On the fourth anniversary of the Pulse tragedy, a bill sponsored by Democratic Rep. Darren Soto with Democratic Reps. Stephanie Murphy and Val Demings has been cleared for a floor vote in the U.S. House of Representatives.
“I am pleased to announce that Majority Leader Steny Hoyer has committed to bringing our bill to the House Floor for a vote before the end of June. Given the Pulse Remembrance Ceremony today, supporters may take some solace in this latest development during this time of mourning, reflection and unity,” Soto stated in a news release.
He, Demings, and Murphy introduced the measure shortly before the third anniversary of the Pulse massacre, a mass shooting that left 49 people dead and 53 people wounded.
Today, Orlando is marking the somber anniversary with various remembrance efforts. onePULSE Foundation, a not-for-profit organization established by Pulse owner Barbara Poma and others following the June 12, 2016, tragedy, is organizing a 7 p.m. virtual remembrance ceremony highlighting the commemoration.
That organization has been developing a National Pulse Memorial & Museum. The permanent memorial would be built around the Pulse nightclub, which currently is the site of an interim memorial that draws numerous people to reflect. The plans also include a towering museum and education center dedicated to victims, survivors, and first responders.
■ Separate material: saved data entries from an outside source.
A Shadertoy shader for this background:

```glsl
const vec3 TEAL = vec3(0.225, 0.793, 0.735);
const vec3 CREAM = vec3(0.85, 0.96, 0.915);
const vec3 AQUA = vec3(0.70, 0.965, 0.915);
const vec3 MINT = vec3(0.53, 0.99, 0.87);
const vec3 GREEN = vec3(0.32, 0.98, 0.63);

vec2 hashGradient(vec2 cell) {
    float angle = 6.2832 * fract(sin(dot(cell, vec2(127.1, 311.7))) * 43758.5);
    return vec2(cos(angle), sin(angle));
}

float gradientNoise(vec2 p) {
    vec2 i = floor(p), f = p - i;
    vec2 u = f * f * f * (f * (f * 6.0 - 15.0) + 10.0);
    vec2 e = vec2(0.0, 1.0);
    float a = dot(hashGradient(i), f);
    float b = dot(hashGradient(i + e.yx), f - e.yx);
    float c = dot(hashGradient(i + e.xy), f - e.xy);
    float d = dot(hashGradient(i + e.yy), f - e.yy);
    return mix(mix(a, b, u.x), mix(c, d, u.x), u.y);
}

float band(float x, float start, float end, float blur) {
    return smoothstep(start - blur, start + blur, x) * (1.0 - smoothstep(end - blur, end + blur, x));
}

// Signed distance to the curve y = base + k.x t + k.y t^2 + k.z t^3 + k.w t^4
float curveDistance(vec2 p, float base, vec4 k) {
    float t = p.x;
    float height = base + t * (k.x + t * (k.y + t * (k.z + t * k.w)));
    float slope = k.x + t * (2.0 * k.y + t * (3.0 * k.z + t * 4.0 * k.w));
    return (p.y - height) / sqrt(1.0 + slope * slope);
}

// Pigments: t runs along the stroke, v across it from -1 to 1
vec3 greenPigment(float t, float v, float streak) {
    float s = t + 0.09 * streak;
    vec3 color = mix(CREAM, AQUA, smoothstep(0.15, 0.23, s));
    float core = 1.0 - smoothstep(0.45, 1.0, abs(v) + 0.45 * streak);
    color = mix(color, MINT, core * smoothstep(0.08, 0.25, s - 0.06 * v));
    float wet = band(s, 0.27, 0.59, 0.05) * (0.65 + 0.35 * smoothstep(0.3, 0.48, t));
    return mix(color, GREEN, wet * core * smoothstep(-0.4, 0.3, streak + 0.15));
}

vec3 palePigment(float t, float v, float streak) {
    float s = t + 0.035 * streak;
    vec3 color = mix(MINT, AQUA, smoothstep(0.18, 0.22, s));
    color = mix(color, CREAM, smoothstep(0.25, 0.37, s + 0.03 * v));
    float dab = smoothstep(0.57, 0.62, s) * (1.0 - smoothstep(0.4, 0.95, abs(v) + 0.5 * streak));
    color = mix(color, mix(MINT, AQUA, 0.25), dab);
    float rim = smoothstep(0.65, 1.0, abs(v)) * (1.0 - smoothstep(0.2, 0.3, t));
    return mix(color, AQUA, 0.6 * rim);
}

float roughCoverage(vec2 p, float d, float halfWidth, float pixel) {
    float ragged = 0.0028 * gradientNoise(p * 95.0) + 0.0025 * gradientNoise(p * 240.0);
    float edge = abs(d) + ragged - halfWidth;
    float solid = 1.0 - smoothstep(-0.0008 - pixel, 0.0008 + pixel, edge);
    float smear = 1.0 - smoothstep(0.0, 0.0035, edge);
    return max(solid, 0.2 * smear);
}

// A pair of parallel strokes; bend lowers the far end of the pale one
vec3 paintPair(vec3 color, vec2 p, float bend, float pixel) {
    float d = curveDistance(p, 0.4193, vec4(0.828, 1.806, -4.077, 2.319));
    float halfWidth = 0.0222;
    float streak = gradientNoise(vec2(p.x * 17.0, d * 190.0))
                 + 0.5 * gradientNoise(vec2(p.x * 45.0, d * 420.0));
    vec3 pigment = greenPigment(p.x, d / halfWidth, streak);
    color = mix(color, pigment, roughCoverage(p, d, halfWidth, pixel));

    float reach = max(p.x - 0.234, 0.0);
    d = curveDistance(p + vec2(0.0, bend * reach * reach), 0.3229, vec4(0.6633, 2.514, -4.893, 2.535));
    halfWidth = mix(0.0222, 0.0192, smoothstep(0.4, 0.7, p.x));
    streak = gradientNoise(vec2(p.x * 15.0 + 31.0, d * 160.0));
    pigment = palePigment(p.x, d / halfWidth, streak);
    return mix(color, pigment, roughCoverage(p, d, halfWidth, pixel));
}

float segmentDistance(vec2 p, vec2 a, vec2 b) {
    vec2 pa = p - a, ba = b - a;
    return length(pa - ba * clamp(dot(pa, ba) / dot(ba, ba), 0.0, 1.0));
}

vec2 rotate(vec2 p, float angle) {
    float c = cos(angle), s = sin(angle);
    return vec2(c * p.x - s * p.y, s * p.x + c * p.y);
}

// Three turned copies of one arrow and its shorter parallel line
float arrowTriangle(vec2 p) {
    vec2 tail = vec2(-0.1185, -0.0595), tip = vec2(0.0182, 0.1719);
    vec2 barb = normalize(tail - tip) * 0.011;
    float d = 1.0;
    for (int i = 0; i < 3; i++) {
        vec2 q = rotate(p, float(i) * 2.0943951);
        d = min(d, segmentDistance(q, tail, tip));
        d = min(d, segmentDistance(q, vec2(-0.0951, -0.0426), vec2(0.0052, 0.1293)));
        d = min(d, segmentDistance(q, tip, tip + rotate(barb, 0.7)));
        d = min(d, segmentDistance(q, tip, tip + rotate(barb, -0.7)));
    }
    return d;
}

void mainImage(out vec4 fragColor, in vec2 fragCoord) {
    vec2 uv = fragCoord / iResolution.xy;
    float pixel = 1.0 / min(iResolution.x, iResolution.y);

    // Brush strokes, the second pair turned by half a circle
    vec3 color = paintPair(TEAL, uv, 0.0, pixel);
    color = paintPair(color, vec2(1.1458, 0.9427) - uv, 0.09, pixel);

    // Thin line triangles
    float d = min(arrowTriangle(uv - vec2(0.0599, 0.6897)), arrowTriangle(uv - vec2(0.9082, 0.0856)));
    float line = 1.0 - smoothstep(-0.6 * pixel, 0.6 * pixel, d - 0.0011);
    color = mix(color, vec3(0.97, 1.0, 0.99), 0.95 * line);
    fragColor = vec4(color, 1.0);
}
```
House Resolution 3094 would give the permanent memorial and museum national designation as a federal memorial, but leave full control over it to the foundation.
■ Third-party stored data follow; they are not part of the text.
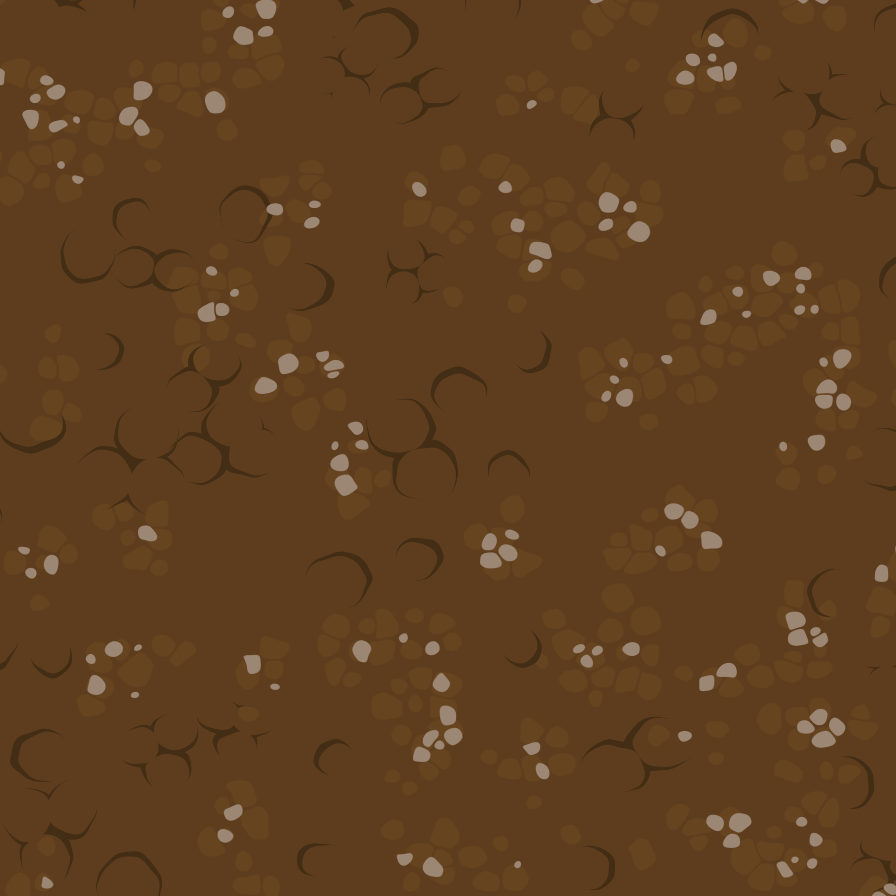
Reproduce this texture procedurally as a Shadertoy shader.

```glsl
// Brown soil with clusters of faint pebbles, small pale stones and dark curved cracks.

#define SOIL vec3(0.365, 0.240, 0.113)
#define PEBBLE vec3(0.405, 0.268, 0.125)
#define CRACK vec3(0.265, 0.175, 0.083)
#define STONE vec3(0.610, 0.525, 0.455)
#define SITES 9.5          // clusters and cracks per canvas side
#define PEBBLE_GRID 31.0   // pebble cells per canvas side
#define STONE_GRID 41.0    // pale stone cells per canvas side
#define CLUSTER_SHARE 0.50
#define CRACK_SHARE 0.46
#define CRACK_WIDTH 0.0085
#define TAU 6.2831853

vec3 hash3(vec2 p) {
    vec3 q = fract(p.xyx * vec3(0.1031, 0.1030, 0.0973));
    q += dot(q, q.yxz + 33.33);
    return fract((q.xxy + q.yzz) * q.zyx);
}

float smoothMin(float a, float b, float k) {
    float h = max(k - abs(a - b), 0.0) / k;
    return min(a, b) - h * h * k * 0.25;
}

// Jittered site position in canvas units
vec2 sitePosition(vec2 id, vec3 rnd) {
    return (id + 0.18 + 0.64 * rnd.xy) / SITES;
}

// Distance to the nearest cluster centre, scaled by cluster size
float clusterDistance(vec2 p) {
    vec2 cell = floor(p * SITES);
    float nearest = 1.0;
    for (int k = 0; k < 9; k++) {
        vec2 id = cell + vec2(k % 3 - 1, k / 3 - 1);
        vec3 rnd = hash3(id + 17.0);
        if (rnd.z > CLUSTER_SHARE) continue;
        vec3 look = hash3(id + 71.0);
        vec2 d = p - sitePosition(id, rnd);
        d *= mix(vec2(0.8, 1.2), vec2(1.2, 0.8), look.x);
        nearest = min(nearest, length(d) / mix(0.65, 1.15, look.y));
    }
    return nearest;
}

// Rounded cellular stones: x = inside distance, yz = centre, w = random
vec4 roundedCells(vec2 p, float grid, float seed, vec2 radii) {
    vec2 g = p * grid, cell = floor(g), centre = g;
    float best = 9.0;
    vec3 look = vec3(0.0);
    for (int k = 0; k < 9; k++) {
        vec2 id = cell + vec2(k % 3 - 1, k / 3 - 1);
        vec3 rnd = hash3(id + seed);
        vec2 c = id + 0.1 + 0.8 * rnd.xy;
        float d = length(g - c);
        if (d < best) { best = d; centre = c; look = hash3(id + seed + 43.0); }
    }
    vec2 offset = (g - centre) * mix(vec2(0.82, 1.15), vec2(1.08, 0.92), look.y);
    float inside = mix(radii.x, radii.y, look.x) - length(offset);
    vec2 home = floor(centre);
    for (int k = 0; k < 25; k++) {
        vec2 id = home + vec2(k % 5 - 2, k / 5 - 2);
        vec2 c = id + 0.1 + 0.8 * hash3(id + seed).xy;
        vec2 away = c - centre;
        if (dot(away, away) < 0.0001) continue;
        float border = dot(0.5 * (c + centre) - g, normalize(away)) - 0.035;
        inside = smoothMin(inside, border, 0.14);
    }
    return vec4(inside / grid, centre / grid, look.z);
}

// Tapered outlines of one to three circles meeting at each crack site
float cracks(vec2 p) {
    vec2 cell = floor(p * SITES);
    float inside = -1.0;
    for (int k = 0; k < 9; k++) {
        vec2 id = cell + vec2(k % 3 - 1, k / 3 - 1);
        vec3 rnd = hash3(id + 17.0);
        if (rnd.z < CLUSTER_SHARE || rnd.z > CLUSTER_SHARE + CRACK_SHARE) continue;
        vec3 look = hash3(id + 131.0), shape = hash3(id + 211.0);
        vec2 q = p - sitePosition(id, rnd);
        q *= mix(vec2(0.85, 1.15), vec2(1.05, 0.95), shape.x);
        int count = look.x < 0.42 ? 1 : (look.x < 0.65 ? 2 : 3);
        float radius = mix(0.019, 0.034, look.y);
        float reach = radius * mix(1.25, 2.0, shape.y);
        float spread = count == 3 ? 1.19 : 1.03;
        float gap = 1.0;
        for (int i = 0; i < count; i++) {
            float angle = TAU * (look.z + float(i) / float(count)) + 0.5 * sin(float(i) * shape.z * 9.0);
            vec2 c = radius * spread * vec2(cos(angle), sin(angle));
            gap = min(gap, length(q - c) - radius);
        }
        float taper = 1.0 - dot(q, q) / (reach * reach);
        float width = CRACK_WIDTH * mix(0.65, 1.1, shape.z) * taper;
        inside = max(inside, min(gap, width - gap));
    }
    return inside;
}

void mainImage(out vec4 fragColor, in vec2 fragCoord) {
    float pixel = 1.0 / iResolution.y;
    vec2 p = fragCoord * pixel;

    // Layered sines make the outlines uneven
    p += 0.0012 * sin(p.yx * vec2(97.0, 113.0) + 2.0 * sin(p * 61.0));
    p += 0.0005 * sin(p.yx * vec2(263.0, 229.0));

    vec3 color = SOIL;

    // Faint pebbles thin out away from cluster centres
    vec4 pebble = roundedCells(p, PEBBLE_GRID, 5.0, vec2(0.24, 0.62));
    float chance = 0.03 + 0.95 * smoothstep(0.072, 0.036, clusterDistance(pebble.yz));
    float cover = smoothstep(-pixel, pixel, pebble.x) * step(pebble.w, chance);
    color = mix(color, PEBBLE, cover);

    color = mix(color, CRACK, smoothstep(-0.6 * pixel, 0.6 * pixel, cracks(p)));

    // Pale stones gather at the hearts of the clusters
    vec4 stone = roundedCells(p, STONE_GRID, 307.0, vec2(0.15, 0.53));
    chance = 0.65 * smoothstep(0.042, 0.020, clusterDistance(stone.yz));
    cover = smoothstep(-0.7 * pixel, 0.7 * pixel, stone.x) * step(stone.w, chance);
    color = mix(color, STONE, cover);

    fragColor = vec4(color, 1.0);
}
```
Most National Memorials are owned and run by the U.S. National Park Service, but some are not, allowing them to raise money through public or private grants, and to be independently operated.
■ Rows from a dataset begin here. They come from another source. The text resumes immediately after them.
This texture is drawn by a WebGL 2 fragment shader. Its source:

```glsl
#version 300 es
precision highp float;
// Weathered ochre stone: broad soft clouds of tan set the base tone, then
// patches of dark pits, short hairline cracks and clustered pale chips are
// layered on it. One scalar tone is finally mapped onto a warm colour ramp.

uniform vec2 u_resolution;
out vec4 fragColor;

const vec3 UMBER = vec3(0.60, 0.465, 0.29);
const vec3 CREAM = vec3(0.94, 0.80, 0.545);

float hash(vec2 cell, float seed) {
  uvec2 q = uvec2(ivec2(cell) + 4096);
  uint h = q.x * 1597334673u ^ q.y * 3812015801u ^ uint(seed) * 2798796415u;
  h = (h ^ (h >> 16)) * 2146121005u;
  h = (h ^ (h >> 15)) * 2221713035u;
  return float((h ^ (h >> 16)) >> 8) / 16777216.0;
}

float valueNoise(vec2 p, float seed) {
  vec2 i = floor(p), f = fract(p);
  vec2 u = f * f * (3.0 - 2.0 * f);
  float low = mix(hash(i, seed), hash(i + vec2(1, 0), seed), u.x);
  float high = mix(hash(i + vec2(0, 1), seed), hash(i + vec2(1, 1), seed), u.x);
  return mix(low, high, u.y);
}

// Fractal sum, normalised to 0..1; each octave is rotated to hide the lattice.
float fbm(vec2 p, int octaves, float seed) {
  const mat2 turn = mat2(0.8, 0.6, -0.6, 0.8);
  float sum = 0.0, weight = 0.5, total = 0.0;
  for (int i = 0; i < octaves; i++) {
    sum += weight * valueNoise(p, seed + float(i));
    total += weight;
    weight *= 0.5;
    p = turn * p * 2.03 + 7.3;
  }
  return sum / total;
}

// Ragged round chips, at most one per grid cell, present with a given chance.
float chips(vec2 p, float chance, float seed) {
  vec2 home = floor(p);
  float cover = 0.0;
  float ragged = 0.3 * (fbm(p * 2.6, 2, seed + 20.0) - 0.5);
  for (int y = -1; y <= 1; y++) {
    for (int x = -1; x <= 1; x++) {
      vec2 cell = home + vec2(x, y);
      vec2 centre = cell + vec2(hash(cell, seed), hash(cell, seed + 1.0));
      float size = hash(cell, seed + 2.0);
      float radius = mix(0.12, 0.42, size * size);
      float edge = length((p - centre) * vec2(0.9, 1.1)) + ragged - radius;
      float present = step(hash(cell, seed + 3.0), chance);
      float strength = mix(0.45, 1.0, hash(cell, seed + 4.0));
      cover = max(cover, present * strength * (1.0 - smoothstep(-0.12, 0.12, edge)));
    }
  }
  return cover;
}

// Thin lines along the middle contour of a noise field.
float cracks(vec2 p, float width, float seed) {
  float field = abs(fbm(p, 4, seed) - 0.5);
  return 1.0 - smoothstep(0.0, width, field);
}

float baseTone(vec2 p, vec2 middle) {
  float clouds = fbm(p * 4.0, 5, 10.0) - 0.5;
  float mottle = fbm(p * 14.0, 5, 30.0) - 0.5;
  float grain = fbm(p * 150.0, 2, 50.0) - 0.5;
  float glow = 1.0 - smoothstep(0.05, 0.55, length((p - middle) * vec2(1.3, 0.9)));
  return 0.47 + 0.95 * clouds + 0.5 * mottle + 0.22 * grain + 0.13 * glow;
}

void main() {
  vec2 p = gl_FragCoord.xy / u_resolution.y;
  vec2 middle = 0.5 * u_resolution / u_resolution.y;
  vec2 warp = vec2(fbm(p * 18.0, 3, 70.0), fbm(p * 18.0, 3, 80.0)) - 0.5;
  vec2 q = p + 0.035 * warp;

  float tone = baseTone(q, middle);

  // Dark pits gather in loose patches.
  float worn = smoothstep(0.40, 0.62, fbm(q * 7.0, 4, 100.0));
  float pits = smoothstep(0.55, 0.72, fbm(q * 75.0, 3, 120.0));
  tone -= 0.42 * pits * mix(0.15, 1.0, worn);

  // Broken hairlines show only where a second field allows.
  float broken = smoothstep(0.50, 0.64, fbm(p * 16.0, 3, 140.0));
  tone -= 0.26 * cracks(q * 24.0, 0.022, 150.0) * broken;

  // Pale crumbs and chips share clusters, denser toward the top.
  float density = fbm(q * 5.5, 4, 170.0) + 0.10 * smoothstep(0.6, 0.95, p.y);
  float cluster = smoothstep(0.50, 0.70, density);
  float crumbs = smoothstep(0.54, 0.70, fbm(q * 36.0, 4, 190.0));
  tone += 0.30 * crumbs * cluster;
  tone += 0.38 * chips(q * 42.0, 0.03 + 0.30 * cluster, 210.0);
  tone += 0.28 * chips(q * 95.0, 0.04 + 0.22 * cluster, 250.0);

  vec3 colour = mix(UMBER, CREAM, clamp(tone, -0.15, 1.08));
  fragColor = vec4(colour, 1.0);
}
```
The bill is likely to be approved in the Democratic-controlled House.
However, there is no sponsor yet in the Republican-controlled Senate.
Soto’s office said it approached Florida’s senior Republican Sen. Marco Rubio to support the move in the Senate but that Rubio recently declined.
Soto ushered the bill through the House of Representatives Committee on Natural Resources in December. There, U.S. National Park Service Director David Vela announced his agency was taking no position on the bill because the federal government would neither own nor operate the Pulse Memorial.
Soto welcomed that.